THE DATA:
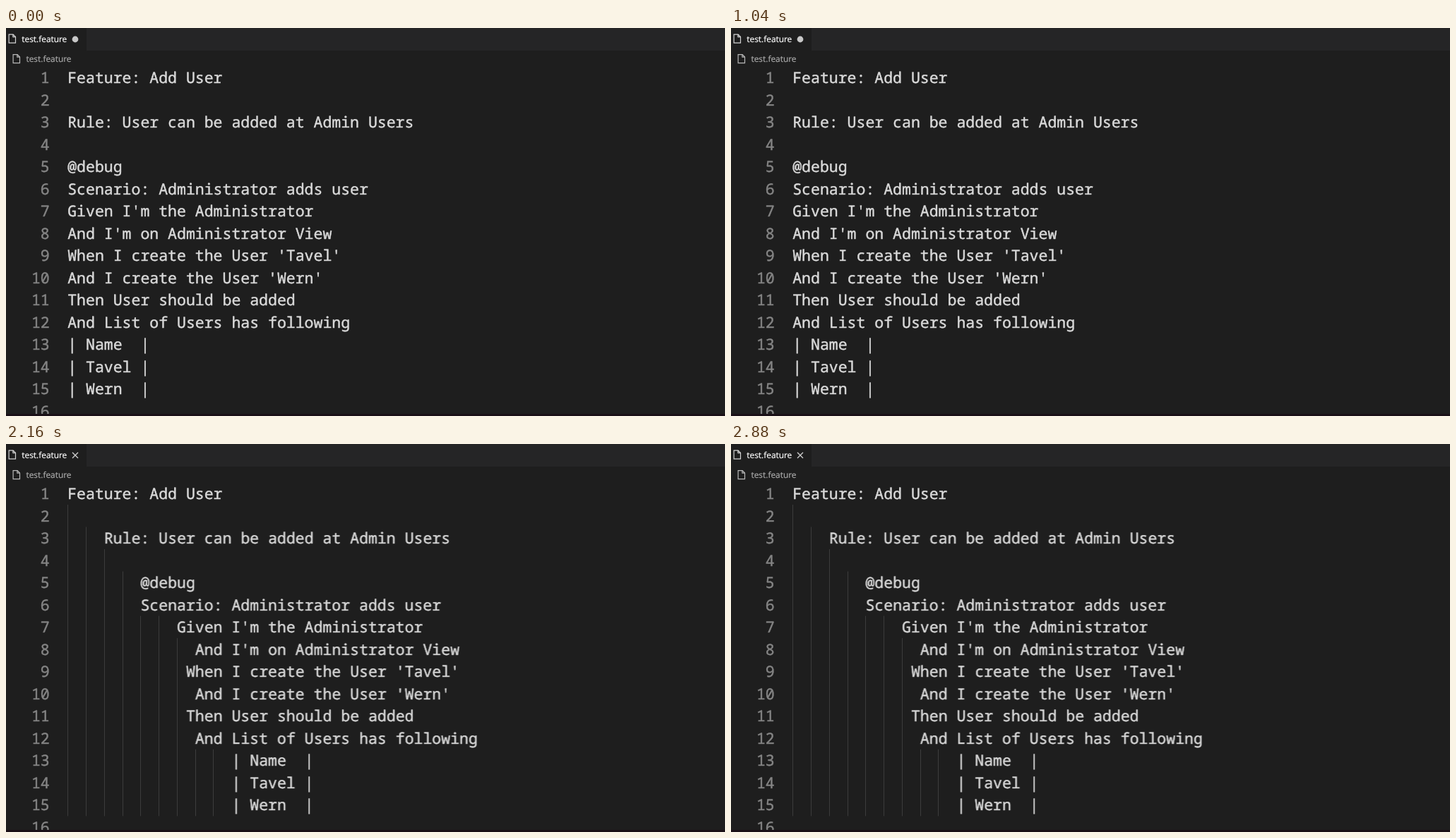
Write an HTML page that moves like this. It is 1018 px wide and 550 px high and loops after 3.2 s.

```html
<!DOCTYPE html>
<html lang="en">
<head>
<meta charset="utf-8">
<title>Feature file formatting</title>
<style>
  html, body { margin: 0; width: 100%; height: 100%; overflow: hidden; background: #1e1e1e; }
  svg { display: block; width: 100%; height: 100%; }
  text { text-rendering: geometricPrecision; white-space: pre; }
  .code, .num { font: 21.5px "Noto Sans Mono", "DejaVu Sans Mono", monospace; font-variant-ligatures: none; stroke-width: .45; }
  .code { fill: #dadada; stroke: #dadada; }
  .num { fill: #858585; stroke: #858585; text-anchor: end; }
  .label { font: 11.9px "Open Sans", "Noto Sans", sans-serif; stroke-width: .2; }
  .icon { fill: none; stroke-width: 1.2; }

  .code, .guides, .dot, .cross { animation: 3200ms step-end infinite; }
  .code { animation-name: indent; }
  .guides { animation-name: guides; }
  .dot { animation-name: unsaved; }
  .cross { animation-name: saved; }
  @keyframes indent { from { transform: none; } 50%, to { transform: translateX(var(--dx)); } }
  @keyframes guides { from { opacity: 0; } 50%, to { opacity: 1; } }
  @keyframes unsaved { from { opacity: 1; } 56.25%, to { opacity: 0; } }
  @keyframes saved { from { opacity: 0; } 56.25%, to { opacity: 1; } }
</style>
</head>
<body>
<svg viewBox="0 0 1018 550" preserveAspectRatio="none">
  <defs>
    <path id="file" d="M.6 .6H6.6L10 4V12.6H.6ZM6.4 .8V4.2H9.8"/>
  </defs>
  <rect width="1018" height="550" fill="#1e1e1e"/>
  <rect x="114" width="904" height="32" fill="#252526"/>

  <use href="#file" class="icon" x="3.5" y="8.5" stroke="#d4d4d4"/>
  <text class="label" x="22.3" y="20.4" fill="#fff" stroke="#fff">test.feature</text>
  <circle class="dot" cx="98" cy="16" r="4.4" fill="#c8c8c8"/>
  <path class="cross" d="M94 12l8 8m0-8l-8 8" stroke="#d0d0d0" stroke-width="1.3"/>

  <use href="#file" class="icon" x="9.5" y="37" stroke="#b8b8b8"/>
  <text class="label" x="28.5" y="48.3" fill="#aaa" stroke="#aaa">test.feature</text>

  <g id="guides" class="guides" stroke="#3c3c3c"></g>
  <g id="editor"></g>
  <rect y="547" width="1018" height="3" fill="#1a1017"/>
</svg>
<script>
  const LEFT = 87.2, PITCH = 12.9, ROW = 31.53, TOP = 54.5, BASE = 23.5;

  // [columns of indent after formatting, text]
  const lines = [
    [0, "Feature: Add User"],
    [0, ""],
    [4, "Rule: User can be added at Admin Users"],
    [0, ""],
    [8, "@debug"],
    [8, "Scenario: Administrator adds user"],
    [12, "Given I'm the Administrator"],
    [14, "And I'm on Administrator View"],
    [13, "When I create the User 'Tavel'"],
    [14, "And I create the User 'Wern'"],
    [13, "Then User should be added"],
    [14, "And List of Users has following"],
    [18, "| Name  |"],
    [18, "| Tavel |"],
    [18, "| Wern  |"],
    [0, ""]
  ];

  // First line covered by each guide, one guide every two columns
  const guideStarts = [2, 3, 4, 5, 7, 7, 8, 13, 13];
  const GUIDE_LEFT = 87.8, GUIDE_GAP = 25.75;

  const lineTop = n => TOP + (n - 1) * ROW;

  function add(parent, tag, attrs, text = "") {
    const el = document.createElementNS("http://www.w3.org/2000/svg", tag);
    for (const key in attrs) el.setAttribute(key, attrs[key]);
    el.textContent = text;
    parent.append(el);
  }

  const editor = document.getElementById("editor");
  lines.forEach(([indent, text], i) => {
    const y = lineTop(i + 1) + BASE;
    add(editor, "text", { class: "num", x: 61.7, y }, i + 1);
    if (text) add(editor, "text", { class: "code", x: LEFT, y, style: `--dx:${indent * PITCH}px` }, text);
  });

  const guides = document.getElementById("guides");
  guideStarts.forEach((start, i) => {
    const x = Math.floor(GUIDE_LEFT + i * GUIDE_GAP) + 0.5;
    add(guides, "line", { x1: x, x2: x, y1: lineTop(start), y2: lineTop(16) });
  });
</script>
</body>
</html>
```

WORK TO BE COMPLETED:
Search the listing for the word "from", and copy every line in which it is found.

RESULT OF THIS EXERCISE:
  @keyframes indent { from { transform: none; } 50%, to { transform: translateX(var(--dx)); } }
  @keyframes guides { from { opacity: 0; } 50%, to { opacity: 1; } }
  @keyframes unsaved { from { opacity: 1; } 56.25%, to { opacity: 0; } }
  @keyframes saved { from { opacity: 0; } 56.25%, to { opacity: 1; } }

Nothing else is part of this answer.